YOUR GOAL: All lines in the entries below that hold "thin" make up the answer.

:: MATERIAL PROVIDED ::

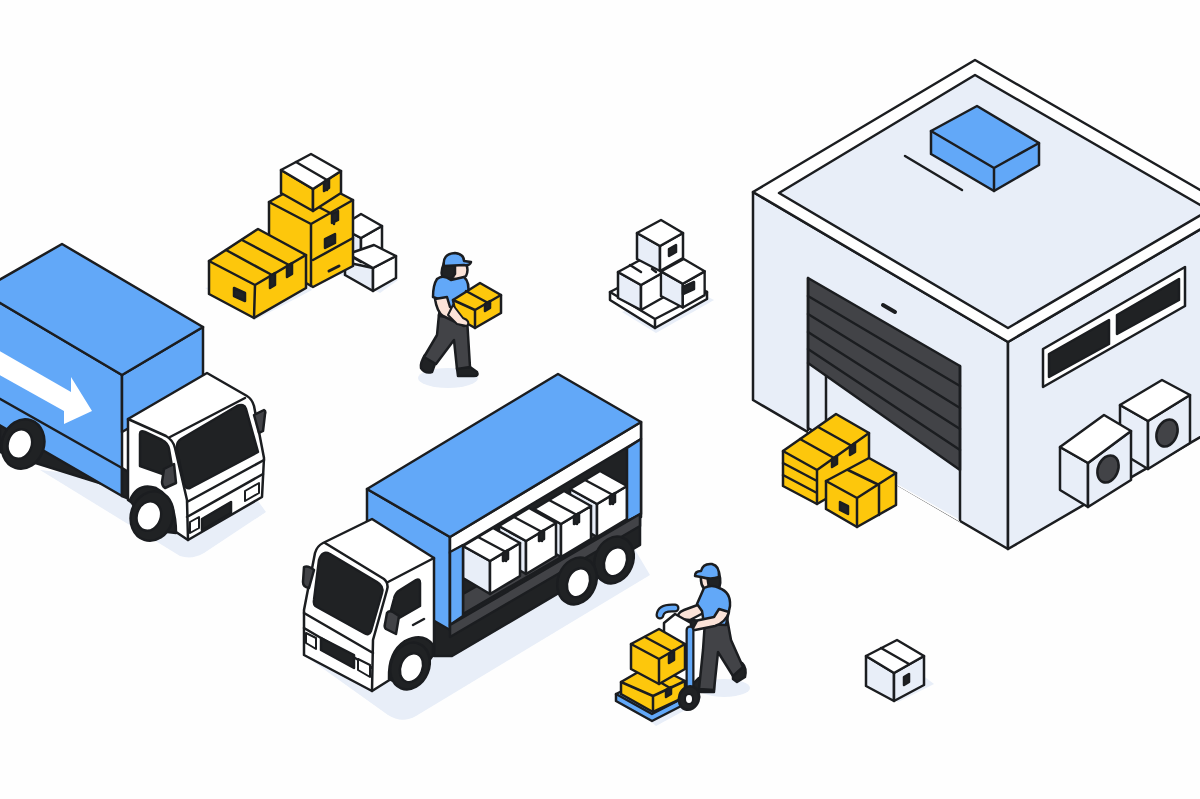
<!DOCTYPE html>
<html lang="en">
<head>
<meta charset="utf-8">
<title>Warehouse logistics</title>
<style>
:root{--ink:#1b1d20;--blue:#62a8f8;--yellow:#fdc70c;--white:#fff;--pale:#e8eef8;--grey:#424347;--dark:#202224;--skin:#fbe3d8;--ground:#fefefe}
html,body{margin:0;height:100%;overflow:hidden;background:var(--ground)}
svg{display:block;width:1200px;height:799px}
.art{stroke:var(--ink);stroke-width:2.5;stroke-linejoin:round;stroke-linecap:round;fill:none}
.blue{fill:var(--blue)}.yellow{fill:var(--yellow)}.white{fill:var(--white)}.pale{fill:var(--pale)}
.grey{fill:var(--grey)}.dark{fill:var(--dark)}.skin{fill:var(--skin)}
.flat{stroke:none}.thin{stroke-width:2}
.shadow{fill:var(--pale);stroke:none}
</style>
</head>
<body>
<svg viewBox="0 0 1200 799" role="img" aria-label="Isometric delivery trucks, couriers, parcels and a warehouse">
<defs>
  <g id="wheel"><ellipse class="dark" rx="21" ry="25" transform="rotate(18)"/><ellipse class="white" rx="12" ry="15" cx="-3" cy="1" transform="rotate(18)"/></g>
  <g id="wheel-right"><ellipse class="dark" rx="19" ry="24" transform="rotate(22)"/><ellipse class="white" rx="11" ry="15" cx="2" cy="1" transform="rotate(22)"/></g>
  <g id="cargo-box">
    <path class="pale" d="M0 0L27 15V48L0 32Z"/>
    <path class="white" d="M27 15L57-3V30L27 48Z"/>
    <path class="white" d="M0 0L30-18L57-3L27 15Z"/>
    <path d="M15-9L43 6V15"/><path class="dark" d="M40 7L45 4V13L40 15Z"/>
  </g>
  <g id="cube">
    <path class="pale" d="M0 13L23 26V51L0 39Z"/>
    <path class="white" d="M23 26L46 13V38L23 51Z"/>
    <path class="white" d="M0 13L24 0L46 13L23 26Z"/>
  </g>
</defs>

<g class="shadows shadow">
  <path d="M205 288L255 320L312 290L300 270Z"/>
  <path d="M330 270L380 293L398 280L380 262Z"/>
  <ellipse cx="448" cy="378" rx="30" ry="10"/>
  <path d="M622 312L656 333L714 300L690 288Z"/>
  <path d="M40 470L180 556Q192 560 204 553L266 512L250 490L130 480Z"/>
  <path d="M304 655L388 715Q402 724 416 716L650 575L634 548L420 630Z"/>
  <path d="M640 712L656 726L700 702L690 690Z"/>
  <ellipse cx="724" cy="688" rx="26" ry="9"/>
  <path d="M880 688L898 702L934 684L918 672Z"/>
</g>

<g id="warehouse" class="art">
  <path class="pale" d="M753 192L1008 342V549L753 400Z"/>
  <path class="pale" d="M1008 342L1240 206V414L1008 549Z"/>
  <path class="white" d="M975 60L753 192L1008 342L1240 206V213Z"/>
  <path class="pale" d="M975 75L779 193L1008 328L1240 192V228Z"/>
  <g class="roof-hatch">
    <path d="M905 156L962 190"/>
    <path class="blue" d="M931 131L977 106L1039 143V165L994 191L931 154Z"/>
    <path d="M931 131L994 168L1039 143M994 168V191"/>
  </g>
  <g class="gate">
    <path class="flat" fill="#fefefe" d="M806 278L960 366V522L808 434Z"/>
    <path class="shadow" d="M826 372L960 470V520L820 440Z"/>
    <path class="pale" d="M808 363L826 373V438L808 428Z"/>
    <path class="grey" d="M808 278L960 366V470L808 363Z"/>
    <path d="M808 296L960 386M808 314L960 408M808 332L960 429M808 349L960 450"/>
    <path d="M808 278V430M960 366V520"/>
    <path stroke-width="4" d="M883 305L895 312"/>
  </g>
  <g class="windows">
    <path class="white" d="M1043 349L1185 267V306L1043 387Z"/>
    <path class="dark" d="M1049 354L1109 320V344L1049 377Z"/>
    <path class="dark" d="M1117 315L1179 279V300L1117 334Z"/>
  </g>
  <g class="air-conditioners">
    <path class="pale" d="M1120 405L1148 421V469L1120 452Z"/>
    <path class="pale" d="M1148 421L1190 395V443L1148 469Z"/>
    <path class="white" d="M1162 380L1190 395L1148 421L1120 405Z"/>
    <ellipse class="grey" cx="1167" cy="433" rx="10" ry="14" transform="rotate(22 1167 433)"/>
    <path class="pale" d="M1060 447L1088 463V507L1060 490Z"/>
    <path class="pale" d="M1088 463L1131 431V480L1088 507Z"/>
    <path class="white" d="M1104 415L1131 431L1088 463L1060 447Z"/>
    <ellipse class="grey" cx="1108" cy="469" rx="10" ry="14" transform="rotate(22 1108 469)"/>
  </g>
</g>

<g id="gate-parcels" class="art">
  <path class="yellow" d="M783 451L836 414L869 433V474L817 504L783 486Z"/>
  <path d="M783 451L817 470L869 433M817 470V504M800 439L834 458M818 427L852 446M783 463L817 481M783 475L817 493"/>
  <path class="dark" d="M832 459L837 456V464L832 467ZM850 447L855 443V452L850 455Z"/>
  <path class="yellow" d="M826 481L869 458L896 473V505L857 527L826 509Z"/>
  <path d="M826 481L857 498L896 473M857 498V527M848 470L879 485V515"/>
  <path class="dark" d="M840 502L848 506V514L840 510Z"/>
</g>

<g id="parcel-stack" class="art">
  <g class="white-parcels">
    <path class="pale" d="M340 227L361 238V262L340 250Z"/>
    <path class="white" d="M361 238L382 226V250L361 262Z"/>
    <path class="white" d="M340 227L361 214L382 226L361 238Z"/>
    <path class="pale" d="M345 262L373 268V291L345 275Z"/>
    <path class="white" d="M373 268L396 256V278L373 291Z"/>
    <path class="white" d="M348 254L374 245L396 256L373 268Z"/>
  </g>
  <path class="yellow" d="M269 202L311 178L353 200V266L313 287L269 262Z"/>
  <path d="M269 202L311 224L353 200M311 224V286M288 191L334 215V224M313 260L353 238"/>
  <path class="dark" d="M325 239L335 234V243L325 248ZM332 214L338 211V220L332 223Z"/>
  <path stroke-width="3" d="M329 271L339 266"/>
  <path class="yellow" d="M281 170L313 189V211L281 193Z"/>
  <path class="yellow" d="M313 189L341 171V193L313 211Z"/>
  <path class="white" d="M281 170L311 154L341 171L313 189Z"/>
  <path d="M296 162L327 180V190"/>
  <path class="dark" d="M324 182L329 179V188L324 191Z"/>
  <path class="yellow" d="M209 261L258 229L306 255V288L254 318L209 294Z"/>
  <path d="M209 261L255 285L306 255M255 285L254 318M226 250L272 275M242 240L289 265"/>
  <path class="dark" d="M234 288L245 293V301L234 296ZM270 276L275 273V285L270 288ZM287 266L292 263V274L287 277Z"/>
</g>

<g id="pallet" class="art">
  <path class="white" d="M610 292L656 268L707 292V299L655 328L610 300Z"/>
  <path d="M610 292L655 319L707 292M655 319V328"/>
  <use href="#cube" x="618" y="259"/>
  <path d="M630 265L641 272M652 269L656 272"/>
  <use href="#cube" x="661" y="260" transform="translate(33 12) scale(.95)"/>
  <use href="#cube" x="637" y="220"/>
  <path class="dark" d="M669 249L676 245V252L669 256ZM683 287L694 282V289L683 294Z"/>
</g>

<g id="lone-parcel" class="art">
  <path class="pale" d="M866 656L894 673V701L866 686Z"/>
  <path class="pale" d="M894 673L924 656V685L894 701Z"/>
  <path class="white" d="M866 656L897 640L924 656L894 673Z"/>
  <path d="M881 648L909 664"/>
  <path class="dark" d="M904 677L909 674V682L904 685Z"/>
</g>

<g id="truck-closed" class="art">
  <path class="dark" d="M0 452L122 490L140 500V478L0 420Z"/>
  <path class="blue" d="M-20 291L122 375V496L-20 414Z"/>
  <path class="blue" d="M122 375L203 327V385L122 432Z"/>
  <path class="blue" d="M-20 291L62 244L203 327L122 375Z"/>
  <path d="M-5 396L122 468"/>
  <path class="white flat" d="M-4 349L71 392V377L92 411L64 424V411L-4 373Z"/>
  <path class="dark" d="M122 468L132 474V500L122 496Z"/>
  <use href="#wheel" x="23" y="444"/>
  <path class="white" d="M128 419L207 373L247 396Q252 399 254 406L264 458L262 497L188 540L128 500Z"/>
  <path d="M128 419L166 436Q173 440 175 448L187 500L188 540M170 437L245 398M187 502L264 460M187 517L263 474"/>
  <path class="dark" d="M181 439L237 406Q244 403 246 409L258 452L190 488Q186 489 184 484L177 450Q176 442 181 439Z"/>
  <path class="dark" d="M140 434Q140 430 145 432L162 440Q168 443 169 449L174 478L140 466Z"/>
  <path class="grey" d="M164 469L174 464L176 483L165 488Q162 486 162 482Z"/>
  <path class="grey" d="M254 415L264 410Q266 411 265 414L263 431L259 433Z"/>
  <path class="dark" d="M202 519L231 502V513L202 530Z"/>
  <path class="white thin" d="M190 522L199 517V528L190 533ZM245 491L259 483V493L245 501Z"/>
  <path d="M146 490L156 494"/>
  <path class="dark" d="M130 500Q138 482 156 488Q176 498 176 533L150 530Z"/>
  <use href="#wheel" x="152" y="516"/>
</g>

<g id="truck-open" class="art">
  <path class="dark" d="M434 622L640 505V545L452 656H434Z"/>
  <path class="blue" d="M367 489L450 537V630L367 582Z"/>
  <path class="dark" d="M450 537L641 422V517L450 627Z"/>
  <path class="grey" d="M463 594L627 500V519L463 614Z"/>
  <g class="cargo">
    <use href="#cargo-box" x="570" y="489"/>
    <use href="#cargo-box" x="534" y="509"/>
    <use href="#cargo-box" x="499" y="526"/>
    <use href="#cargo-box" x="463" y="546"/>
  </g>
  <path class="white" d="M450 537L641 422V439L450 553Z"/>
  <path class="blue" d="M627 448L641 439V514L627 521Z"/>
  <path class="blue" d="M450 552L463 545V616L450 625Z"/>
  <path class="blue" d="M367 489L558 374L641 422L450 537Z"/>
  <path class="grey" d="M450 625L640 514V526L450 637Z"/>
  <use href="#wheel-right" x="614" y="560"/>
  <use href="#wheel-right" x="577" y="581"/>
  <path class="white" d="M315 553Q317 546 323 543L372 519L434 558V652L372 691L304 655V610Z"/>
  <path d="M325 543L384 579Q389 583 387 590L373 640L372 691M388 582L434 558M304 613L373 653M304 628L372 668"/>
  <path class="dark" d="M319 560Q322 550 330 554L377 582Q384 586 382 593L371 631Q369 636 364 633L317 607Q313 605 314 600Z"/>
  <path class="dark" d="M394 599Q395 593 400 590L416 580Q420 578 420 583V606L387 625Z"/>
  <path class="grey" d="M387 613Q389 610 393 612L399 616L396 634L386 629Q384 627 385 624Z"/>
  <path class="grey" d="M304 567Q308 565 314 570L309 588Q303 587 303 582Z"/>
  <path class="dark" d="M321 638L354 655V668L321 650Z"/>
  <path class="white thin" d="M306 633L316 638V649L306 643ZM358 659L370 665V677L358 670Z"/>
  <path d="M413 625L424 619"/>
  <path class="dark" d="M389 679Q388 652 405 641Q423 632 433 645V655L410 688Z"/>
  <use href="#wheel-right" x="410" y="666"/>
</g>

<g id="courier-carrying" class="art">
  <path class="dark" d="M425 355L436 361L432 372Q425 374 421 368Q420 363 425 355ZM457 368L470 367L477 372Q479 376 474 376H458Z"/>
  <path class="grey" d="M439 314L467 318L470 367L457 369L454 340L436 364L424 357L437 335Z"/>
  <path class="skin" d="M448 262L466 264Q469 270 466 276L458 280L448 277Z"/>
  <path class="dark" d="M444 263L455 266V274Q451 281 444 279Q439 275 444 263Z"/>
  <path class="blue" d="M444 266Q442 254 455 253Q464 254 464 261L471 262Q470 266 464 265Z"/>
  <path class="blue" d="M437 279Q443 274 451 280L464 277Q470 282 468 295L466 319L439 316L441 300L433 297Q433 285 437 279Z"/>
  <path class="skin" d="M435 299L447 297L450 307L468 318Q471 325 464 326L443 316Q437 312 435 299Z"/>
  <path class="yellow" d="M453 300L480 283L501 295V313L475 328L456 317Z"/>
  <path d="M453 300L475 310L501 295M475 310V328M466 291L490 304"/>
  <path class="dark" d="M485 304L490 301V308L485 311Z"/>
  <path class="skin thin" d="M453 305L463 318Q471 321 467 326L457 324L448 315Z"/>
</g>

<g id="courier-with-trolley" class="art">
  <path class="dark" d="M733 664L742 663Q747 668 745 677L737 682L733 679ZM699 678L714 682L714 692H698Q690 693 690 687Z"/>
  <path class="grey" d="M705 621L727 618L731 640L743 667L733 676L718 652L714 690L699 689L703 650Z"/>
  <path class="skin" d="M701 575L712 574L714 588L707 590Q700 588 701 575Z"/>
  <path class="skin" d="M703 603L711 609L690 620L679 619Q676 613 684 610Z"/>
  <path class="dark" d="M707 575L719 573Q722 583 718 590L709 588Z"/>
  <path class="blue" d="M701 577L695 576Q695 571 701 571Q703 563 712 564Q720 566 719 577Q711 580 701 577Z"/>
  <path class="blue" d="M704 588Q712 584 719 588Q731 592 730 606L726 625L704 624L702 611L697 604Z"/>
  <path class="skin" d="M719 609L729 612Q726 622 715 626L695 630Q688 630 690 622L714 617Z"/>
  <path class="dark" d="M685 624Q690 618 697 621L692 630H686Z"/>
  <path class="blue" d="M616 694L652 676L691 696V701L652 721L616 701Z"/>
  <path d="M616 694L652 714L691 694"/>
  <path class="white" d="M664 623L675 614L691 623V648L664 640Z"/>
  <path stroke-width="9" d="M660 615Q661 607 675 608M690 630V694"/>
  <path stroke="var(--blue)" stroke-width="4.5" d="M660 615Q661 607 675 608M690 630V694"/>
  <path class="yellow" d="M621 682L652 664L685 681V697L653 712L621 694Z"/>
  <path d="M621 682L653 696L685 681M653 696V712M643 672L670 688"/>
  <path class="dark" d="M666 690L671 687V694L666 697Z"/>
  <path class="yellow" d="M631 644L659 629L685 644V669L659 684L631 669Z"/>
  <path d="M631 644L659 659L685 644M659 659V684M645 637L673 652"/>
  <path class="dark" d="M669 654L674 650V660L669 663Z"/>
  <ellipse class="dark" cx="689" cy="698" rx="10" ry="12" transform="rotate(20 689 698)"/>
  <ellipse class="white thin" cx="689" cy="699" rx="4" ry="5"/>
</g>
</svg>
</body>
</html>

:::

TASK ANSWER:
.flat{stroke:none}.thin{stroke-width:2}
  <path class="white thin" d="M190 522L199 517V528L190 533ZM245 491L259 483V493L245 501Z"/>
  <path class="white thin" d="M306 633L316 638V649L306 643ZM358 659L370 665V677L358 670Z"/>
  <path class="skin thin" d="M453 305L463 318Q471 321 467 326L457 324L448 315Z"/>
  <ellipse class="white thin" cx="689" cy="699" rx="4" ry="5"/>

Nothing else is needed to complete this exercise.